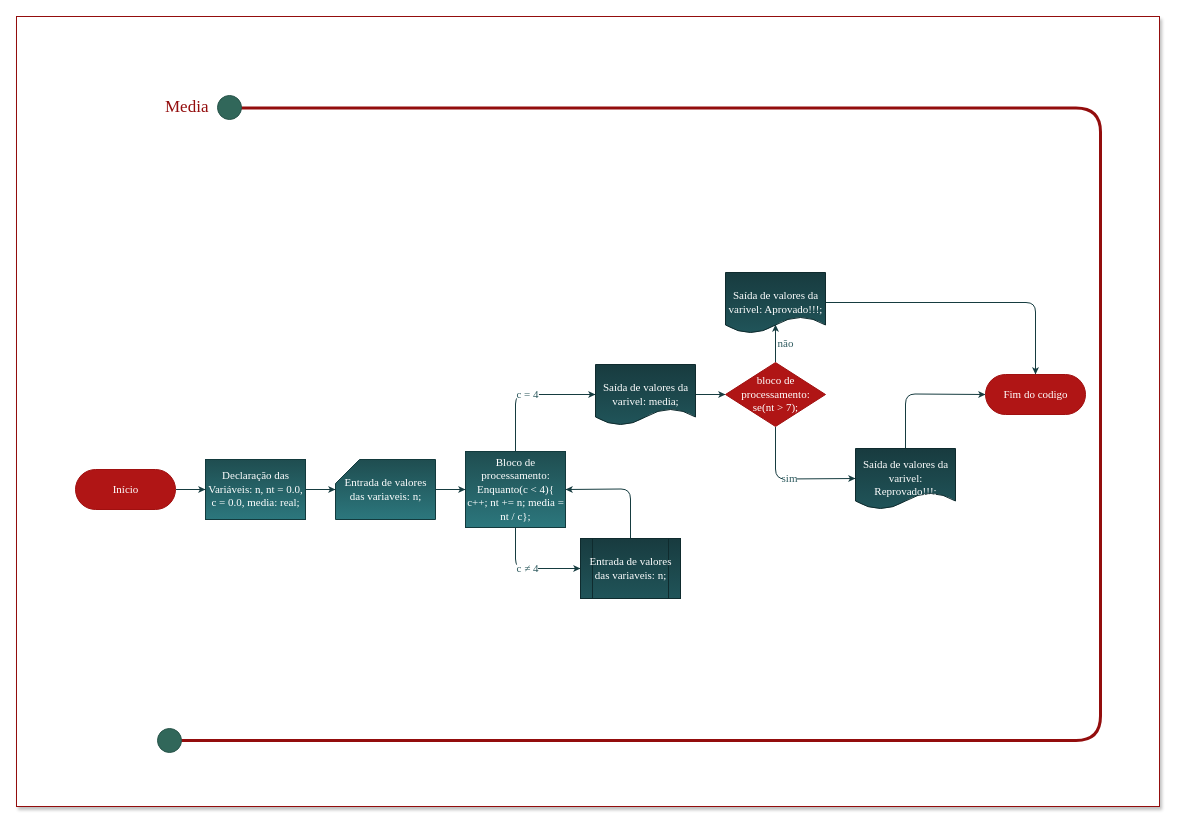
<!DOCTYPE html>
<html lang="pt">
<head>
<meta charset="utf-8">
<title>Media</title>
<style>
:root {
  --red: #b01515;
  --deep-red: #930d0d;
  --ink: #163c40;
  --dark-top: #183b3f;
  --dark-end: #205459;
  --teal-top: #1f4d50;
  --teal-end: #2c777d;
  --dot: #31675a;
  --label: #2f5b5f;
}
* { box-sizing: border-box; }
html, body { margin: 0; }
body {
  position: relative;
  width: 1179px;
  height: 827px;
  overflow: hidden;
  background: #fff;
  font: 11px/13.5px "Liberation Serif", serif;
}
.frame {
  position: absolute;
  left: 16px;
  top: 16px;
  width: 1144px;
  height: 791px;
  border: 1px solid var(--deep-red);
  background: #fff;
  box-shadow: 2px 3px 3px rgba(0, 0, 0, .25);
}
.drawing { position: absolute; left: 0; top: 0; }
.title {
  position: absolute;
  left: 165px;
  top: 97px;
  margin: 0;
  font-size: 17px;
  line-height: 20px;
  font-weight: 400;
  color: var(--deep-red);
}
.node {
  position: absolute;
  display: flex;
  align-items: center;
  justify-content: center;
  width: 101px;
  height: 61px;
  margin: 0;
  color: #fff;
  text-align: center;
  white-space: nowrap;
}
.start { left: 75px; top: 469px; height: 41px; }
.declare { left: 205px; top: 459px; }
.input { left: 335px; top: 459px; }
.loop { left: 465px; top: 451px; height: 77px; }
.repeat-input { left: 580px; top: 538px; }
.average { left: 595px; top: 364px; }
.decision { left: 725px; top: 362px; height: 65px; }
.approved { left: 725px; top: 272px; }
.failed { left: 855px; top: 448px; }
.end { left: 985px; top: 374px; height: 41px; }
.edge-label {
  position: absolute;
  margin: 0;
  background: #fff;
  color: var(--label);
  white-space: nowrap;
  transform: translate(-50%, -50%);
}
.done { left: 527.5px; top: 394.5px; }
.again { left: 527.5px; top: 568.5px; }
.no { left: 785.5px; top: 343.5px; }
.yes { left: 789.5px; top: 478.5px; }
</style>
</head>
<body>
<div class="frame"></div>
<svg class="drawing" width="1179" height="827" viewBox="0 0 1179 827" aria-hidden="true">
  <defs>
    <linearGradient id="dark" x2="0" y2="1">
      <stop stop-color="var(--dark-top)"/>
      <stop offset="1" stop-color="var(--dark-end)"/>
    </linearGradient>
    <linearGradient id="teal" x2="0" y2="1">
      <stop stop-color="var(--teal-top)"/>
      <stop offset="1" stop-color="var(--teal-end)"/>
    </linearGradient>
    <marker id="arrow" markerWidth="8" markerHeight="8" refX="7" refY="4" orient="auto" markerUnits="userSpaceOnUse">
      <path d="M7.5 4L0 0.5L2 4L0 7.5Z" fill="var(--ink)"/>
    </marker>
    <path id="document" d="M0 0H100V52.5Q75 37.5 50 52.5T0 52.5Z" fill="url(#dark)" stroke="#0f2b2e"/>
  </defs>

  <g class="scope">
    <path d="M240 108H1076Q1100.5 108 1100.5 132V716Q1100.5 740.5 1076 740.5H180" fill="none" stroke="var(--deep-red)" stroke-width="3"/>
    <g fill="var(--dot)" stroke="#28544a">
      <circle cx="229.5" cy="107.5" r="12"/>
      <circle cx="169.5" cy="740.5" r="12"/>
    </g>
  </g>

  <g class="shapes">
    <g fill="var(--red)" stroke="#a01010">
      <rect x="75.5" y="469.5" width="100" height="40" rx="20"/>
      <polygon points="775.5,362.5 825.5,394.5 775.5,426.5 725.5,394.5"/>
      <rect x="985.5" y="374.5" width="100" height="40" rx="20"/>
    </g>
    <g fill="url(#teal)" stroke="#123a3d">
      <rect x="205.5" y="459.5" width="100" height="60"/>
      <polygon points="359.5,459.5 435.5,459.5 435.5,519.5 335.5,519.5 335.5,483.5"/>
      <rect x="465.5" y="451.5" width="100" height="76"/>
    </g>
    <g fill="url(#dark)" stroke="#0f2b2e">
      <rect x="580.5" y="538.5" width="100" height="60"/>
      <path d="M592.5 538.5V598.5M668.5 538.5V598.5"/>
    </g>
    <use href="#document" x="595.5" y="364.5"/>
    <use href="#document" x="725.5" y="272.5"/>
    <use href="#document" x="855.5" y="448.5"/>
  </g>

  <g class="connectors" fill="none" stroke="var(--ink)">
    <g marker-end="url(#arrow)">
      <path d="M176 489.5H205"/>
      <path d="M306 489.5H335"/>
      <path d="M436 489.5H465"/>
      <path d="M515.5 451V404Q515.5 394.5 525 394.5H595"/>
      <path d="M515.5 528V559Q515.5 568.5 525 568.5H580"/>
      <path d="M630.5 538V499Q630.5 489 621 489L566 489.5"/>
      <path d="M696 394.5H725"/>
      <path d="M775.5 362V325"/>
      <path d="M775.5 427V469Q775.5 479 785 479L855 478.5"/>
      <path d="M826 302.5H1026Q1035.5 302.5 1035.5 312V374"/>
      <path d="M905.5 448V404Q905.5 394 915 394L985 394.5"/>
    </g>
  </g>
</svg>

<h1 class="title">Media</h1>

<p class="node start">Início</p>
<p class="node declare">Declaração das<br>Variáveis: n, nt = 0.0,<br>c = 0.0, media: real;</p>
<p class="node input">Entrada de valores<br>das variaveis: n;</p>
<p class="node loop">Bloco de<br>processamento:<br>Enquanto(c &lt; 4){<br>c++; nt += n; media =<br>nt / c};</p>
<p class="node repeat-input">Entrada de valores<br>das variaveis: n;</p>
<p class="node average">Saída de valores da<br>varivel: media;</p>
<p class="node decision">bloco de<br>processamento:<br>se(nt &gt; 7);</p>
<p class="node approved">Saída de valores da<br>varivel: Aprovado!!!;</p>
<p class="node failed">Saída de valores da<br>varivel:<br>Reprovado!!!;</p>
<p class="node end">Fim do codigo</p>

<p class="edge-label done">c = 4</p>
<p class="edge-label again">c ≠ 4</p>
<p class="edge-label no">não</p>
<p class="edge-label yes">sim</p>
</body>
</html>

==========

■ **Assignment**
Which lines of the data include the string "stop"? Find them and copy each one.

■ **Answer to the problem**
      <stop stop-color="var(--dark-top)"/>
      <stop offset="1" stop-color="var(--dark-end)"/>
      <stop stop-color="var(--teal-top)"/>
      <stop offset="1" stop-color="var(--teal-end)"/>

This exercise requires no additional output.